Data excerpts:

+ + + + +

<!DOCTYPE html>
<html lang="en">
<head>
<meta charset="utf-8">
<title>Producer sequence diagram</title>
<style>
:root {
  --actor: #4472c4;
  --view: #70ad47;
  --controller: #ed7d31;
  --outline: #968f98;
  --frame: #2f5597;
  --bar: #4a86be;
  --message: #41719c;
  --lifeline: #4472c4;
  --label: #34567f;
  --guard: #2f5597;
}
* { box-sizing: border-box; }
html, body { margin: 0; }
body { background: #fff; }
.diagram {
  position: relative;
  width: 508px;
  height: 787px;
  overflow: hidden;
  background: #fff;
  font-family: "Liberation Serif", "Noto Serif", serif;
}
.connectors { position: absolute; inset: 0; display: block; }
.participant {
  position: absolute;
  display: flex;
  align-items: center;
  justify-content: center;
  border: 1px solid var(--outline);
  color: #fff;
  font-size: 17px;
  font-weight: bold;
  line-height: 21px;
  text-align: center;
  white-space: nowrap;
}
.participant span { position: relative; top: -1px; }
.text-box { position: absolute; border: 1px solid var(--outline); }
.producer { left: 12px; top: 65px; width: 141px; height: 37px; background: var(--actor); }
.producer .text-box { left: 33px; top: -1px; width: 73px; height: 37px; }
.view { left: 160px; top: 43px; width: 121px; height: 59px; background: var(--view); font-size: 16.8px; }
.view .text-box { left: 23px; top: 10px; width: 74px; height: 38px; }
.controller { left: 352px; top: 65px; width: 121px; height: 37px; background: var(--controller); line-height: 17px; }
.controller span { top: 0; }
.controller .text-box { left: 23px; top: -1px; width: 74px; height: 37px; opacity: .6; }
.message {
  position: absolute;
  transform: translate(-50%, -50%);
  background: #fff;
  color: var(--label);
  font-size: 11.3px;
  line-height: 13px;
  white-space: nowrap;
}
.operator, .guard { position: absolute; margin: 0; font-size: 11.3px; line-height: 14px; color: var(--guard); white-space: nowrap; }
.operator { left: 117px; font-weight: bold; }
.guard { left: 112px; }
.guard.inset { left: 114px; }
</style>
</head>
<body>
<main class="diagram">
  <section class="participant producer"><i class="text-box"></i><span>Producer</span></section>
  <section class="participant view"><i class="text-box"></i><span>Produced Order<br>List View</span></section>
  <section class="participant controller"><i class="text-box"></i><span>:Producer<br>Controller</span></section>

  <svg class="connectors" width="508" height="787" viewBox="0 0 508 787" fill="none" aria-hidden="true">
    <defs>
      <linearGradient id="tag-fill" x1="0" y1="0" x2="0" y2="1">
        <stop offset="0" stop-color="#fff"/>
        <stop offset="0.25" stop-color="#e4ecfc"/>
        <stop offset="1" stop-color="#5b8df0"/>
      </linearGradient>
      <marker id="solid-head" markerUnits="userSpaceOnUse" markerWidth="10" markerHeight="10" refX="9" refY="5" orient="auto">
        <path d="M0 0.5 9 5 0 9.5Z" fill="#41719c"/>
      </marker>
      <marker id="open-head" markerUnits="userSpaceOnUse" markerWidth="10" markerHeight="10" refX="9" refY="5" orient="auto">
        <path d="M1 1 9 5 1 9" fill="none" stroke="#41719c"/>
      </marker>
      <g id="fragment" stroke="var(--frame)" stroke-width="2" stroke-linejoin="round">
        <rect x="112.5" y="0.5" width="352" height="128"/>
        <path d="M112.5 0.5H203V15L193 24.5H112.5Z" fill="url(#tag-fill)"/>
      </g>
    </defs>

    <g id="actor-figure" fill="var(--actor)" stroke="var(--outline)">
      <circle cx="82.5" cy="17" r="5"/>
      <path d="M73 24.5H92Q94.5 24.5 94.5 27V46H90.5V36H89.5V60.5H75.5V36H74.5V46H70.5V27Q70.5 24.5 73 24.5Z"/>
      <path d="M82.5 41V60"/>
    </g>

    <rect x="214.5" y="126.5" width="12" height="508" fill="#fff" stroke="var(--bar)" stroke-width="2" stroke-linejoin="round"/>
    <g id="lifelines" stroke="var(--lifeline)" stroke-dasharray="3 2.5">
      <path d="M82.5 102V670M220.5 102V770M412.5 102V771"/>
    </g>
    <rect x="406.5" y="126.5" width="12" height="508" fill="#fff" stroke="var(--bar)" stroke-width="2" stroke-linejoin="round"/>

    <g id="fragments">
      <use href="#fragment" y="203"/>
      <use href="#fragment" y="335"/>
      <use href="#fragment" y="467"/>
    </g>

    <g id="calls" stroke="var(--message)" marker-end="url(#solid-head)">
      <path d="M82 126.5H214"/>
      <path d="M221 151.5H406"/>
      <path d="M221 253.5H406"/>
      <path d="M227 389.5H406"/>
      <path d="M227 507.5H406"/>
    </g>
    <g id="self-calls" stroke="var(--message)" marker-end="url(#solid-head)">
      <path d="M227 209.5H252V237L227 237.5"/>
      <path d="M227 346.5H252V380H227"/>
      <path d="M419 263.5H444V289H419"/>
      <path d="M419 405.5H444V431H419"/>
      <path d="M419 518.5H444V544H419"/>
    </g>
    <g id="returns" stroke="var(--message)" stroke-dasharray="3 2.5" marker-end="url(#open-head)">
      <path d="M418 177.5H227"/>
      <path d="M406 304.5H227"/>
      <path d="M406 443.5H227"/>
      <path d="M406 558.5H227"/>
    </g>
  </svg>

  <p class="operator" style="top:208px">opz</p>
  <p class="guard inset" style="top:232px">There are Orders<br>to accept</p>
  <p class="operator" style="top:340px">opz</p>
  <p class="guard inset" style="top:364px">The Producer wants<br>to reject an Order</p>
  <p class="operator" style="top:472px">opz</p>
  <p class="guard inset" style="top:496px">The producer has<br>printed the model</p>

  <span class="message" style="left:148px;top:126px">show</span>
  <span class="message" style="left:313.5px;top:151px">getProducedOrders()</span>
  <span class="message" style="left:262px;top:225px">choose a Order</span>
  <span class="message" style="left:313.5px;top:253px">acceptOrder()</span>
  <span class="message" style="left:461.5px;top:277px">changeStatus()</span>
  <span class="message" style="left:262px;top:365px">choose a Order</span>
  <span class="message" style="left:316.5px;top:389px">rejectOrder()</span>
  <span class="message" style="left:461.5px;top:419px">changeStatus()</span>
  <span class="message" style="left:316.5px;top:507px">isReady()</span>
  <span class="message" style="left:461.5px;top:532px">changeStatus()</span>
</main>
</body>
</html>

+ + + + +

TASK DETAILS —
Repeat every record above precisely.

PROBLEM SOLUTION —
<!DOCTYPE html>
<html lang="en">
<head>
<meta charset="utf-8">
<title>Producer sequence diagram</title>
<style>
:root {
  --actor: #4472c4;
  --view: #70ad47;
  --controller: #ed7d31;
  --outline: #968f98;
  --frame: #2f5597;
  --bar: #4a86be;
  --message: #41719c;
  --lifeline: #4472c4;
  --label: #34567f;
  --guard: #2f5597;
}
* { box-sizing: border-box; }
html, body { margin: 0; }
body { background: #fff; }
.diagram {
  position: relative;
  width: 508px;
  height: 787px;
  overflow: hidden;
  background: #fff;
  font-family: "Liberation Serif", "Noto Serif", serif;
}
.connectors { position: absolute; inset: 0; display: block; }
.participant {
  position: absolute;
  display: flex;
  align-items: center;
  justify-content: center;
  border: 1px solid var(--outline);
  color: #fff;
  font-size: 17px;
  font-weight: bold;
  line-height: 21px;
  text-align: center;
  white-space: nowrap;
}
.participant span { position: relative; top: -1px; }
.text-box { position: absolute; border: 1px solid var(--outline); }
.producer { left: 12px; top: 65px; width: 141px; height: 37px; background: var(--actor); }
.producer .text-box { left: 33px; top: -1px; width: 73px; height: 37px; }
.view { left: 160px; top: 43px; width: 121px; height: 59px; background: var(--view); font-size: 16.8px; }
.view .text-box { left: 23px; top: 10px; width: 74px; height: 38px; }
.controller { left: 352px; top: 65px; width: 121px; height: 37px; background: var(--controller); line-height: 17px; }
.controller span { top: 0; }
.controller .text-box { left: 23px; top: -1px; width: 74px; height: 37px; opacity: .6; }
.message {
  position: absolute;
  transform: translate(-50%, -50%);
  background: #fff;
  color: var(--label);
  font-size: 11.3px;
  line-height: 13px;
  white-space: nowrap;
}
.operator, .guard { position: absolute; margin: 0; font-size: 11.3px; line-height: 14px; color: var(--guard); white-space: nowrap; }
.operator { left: 117px; font-weight: bold; }
.guard { left: 112px; }
.guard.inset { left: 114px; }
</style>
</head>
<body>
<main class="diagram">
  <section class="participant producer"><i class="text-box"></i><span>Producer</span></section>
  <section class="participant view"><i class="text-box"></i><span>Produced Order<br>List View</span></section>
  <section class="participant controller"><i class="text-box"></i><span>:Producer<br>Controller</span></section>

  <svg class="connectors" width="508" height="787" viewBox="0 0 508 787" fill="none" aria-hidden="true">
    <defs>
      <linearGradient id="tag-fill" x1="0" y1="0" x2="0" y2="1">
        <stop offset="0" stop-color="#fff"/>
        <stop offset="0.25" stop-color="#e4ecfc"/>
        <stop offset="1" stop-color="#5b8df0"/>
      </linearGradient>
      <marker id="solid-head" markerUnits="userSpaceOnUse" markerWidth="10" markerHeight="10" refX="9" refY="5" orient="auto">
        <path d="M0 0.5 9 5 0 9.5Z" fill="#41719c"/>
      </marker>
      <marker id="open-head" markerUnits="userSpaceOnUse" markerWidth="10" markerHeight="10" refX="9" refY="5" orient="auto">
        <path d="M1 1 9 5 1 9" fill="none" stroke="#41719c"/>
      </marker>
      <g id="fragment" stroke="var(--frame)" stroke-width="2" stroke-linejoin="round">
        <rect x="112.5" y="0.5" width="352" height="128"/>
        <path d="M112.5 0.5H203V15L193 24.5H112.5Z" fill="url(#tag-fill)"/>
      </g>
    </defs>

    <g id="actor-figure" fill="var(--actor)" stroke="var(--outline)">
      <circle cx="82.5" cy="17" r="5"/>
      <path d="M73 24.5H92Q94.5 24.5 94.5 27V46H90.5V36H89.5V60.5H75.5V36H74.5V46H70.5V27Q70.5 24.5 73 24.5Z"/>
      <path d="M82.5 41V60"/>
    </g>

    <rect x="214.5" y="126.5" width="12" height="508" fill="#fff" stroke="var(--bar)" stroke-width="2" stroke-linejoin="round"/>
    <g id="lifelines" stroke="var(--lifeline)" stroke-dasharray="3 2.5">
      <path d="M82.5 102V670M220.5 102V770M412.5 102V771"/>
    </g>
    <rect x="406.5" y="126.5" width="12" height="508" fill="#fff" stroke="var(--bar)" stroke-width="2" stroke-linejoin="round"/>

    <g id="fragments">
      <use href="#fragment" y="203"/>
      <use href="#fragment" y="335"/>
      <use href="#fragment" y="467"/>
    </g>

    <g id="calls" stroke="var(--message)" marker-end="url(#solid-head)">
      <path d="M82 126.5H214"/>
      <path d="M221 151.5H406"/>
      <path d="M221 253.5H406"/>
      <path d="M227 389.5H406"/>
      <path d="M227 507.5H406"/>
    </g>
    <g id="self-calls" stroke="var(--message)" marker-end="url(#solid-head)">
      <path d="M227 209.5H252V237L227 237.5"/>
      <path d="M227 346.5H252V380H227"/>
      <path d="M419 263.5H444V289H419"/>
      <path d="M419 405.5H444V431H419"/>
      <path d="M419 518.5H444V544H419"/>
    </g>
    <g id="returns" stroke="var(--message)" stroke-dasharray="3 2.5" marker-end="url(#open-head)">
      <path d="M418 177.5H227"/>
      <path d="M406 304.5H227"/>
      <path d="M406 443.5H227"/>
      <path d="M406 558.5H227"/>
    </g>
  </svg>

  <p class="operator" style="top:208px">opz</p>
  <p class="guard inset" style="top:232px">There are Orders<br>to accept</p>
  <p class="operator" style="top:340px">opz</p>
  <p class="guard inset" style="top:364px">The Producer wants<br>to reject an Order</p>
  <p class="operator" style="top:472px">opz</p>
  <p class="guard inset" style="top:496px">The producer has<br>printed the model</p>

  <span class="message" style="left:148px;top:126px">show</span>
  <span class="message" style="left:313.5px;top:151px">getProducedOrders()</span>
  <span class="message" style="left:262px;top:225px">choose a Order</span>
  <span class="message" style="left:313.5px;top:253px">acceptOrder()</span>
  <span class="message" style="left:461.5px;top:277px">changeStatus()</span>
  <span class="message" style="left:262px;top:365px">choose a Order</span>
  <span class="message" style="left:316.5px;top:389px">rejectOrder()</span>
  <span class="message" style="left:461.5px;top:419px">changeStatus()</span>
  <span class="message" style="left:316.5px;top:507px">isReady()</span>
  <span class="message" style="left:461.5px;top:532px">changeStatus()</span>
</main>
</body>
</html>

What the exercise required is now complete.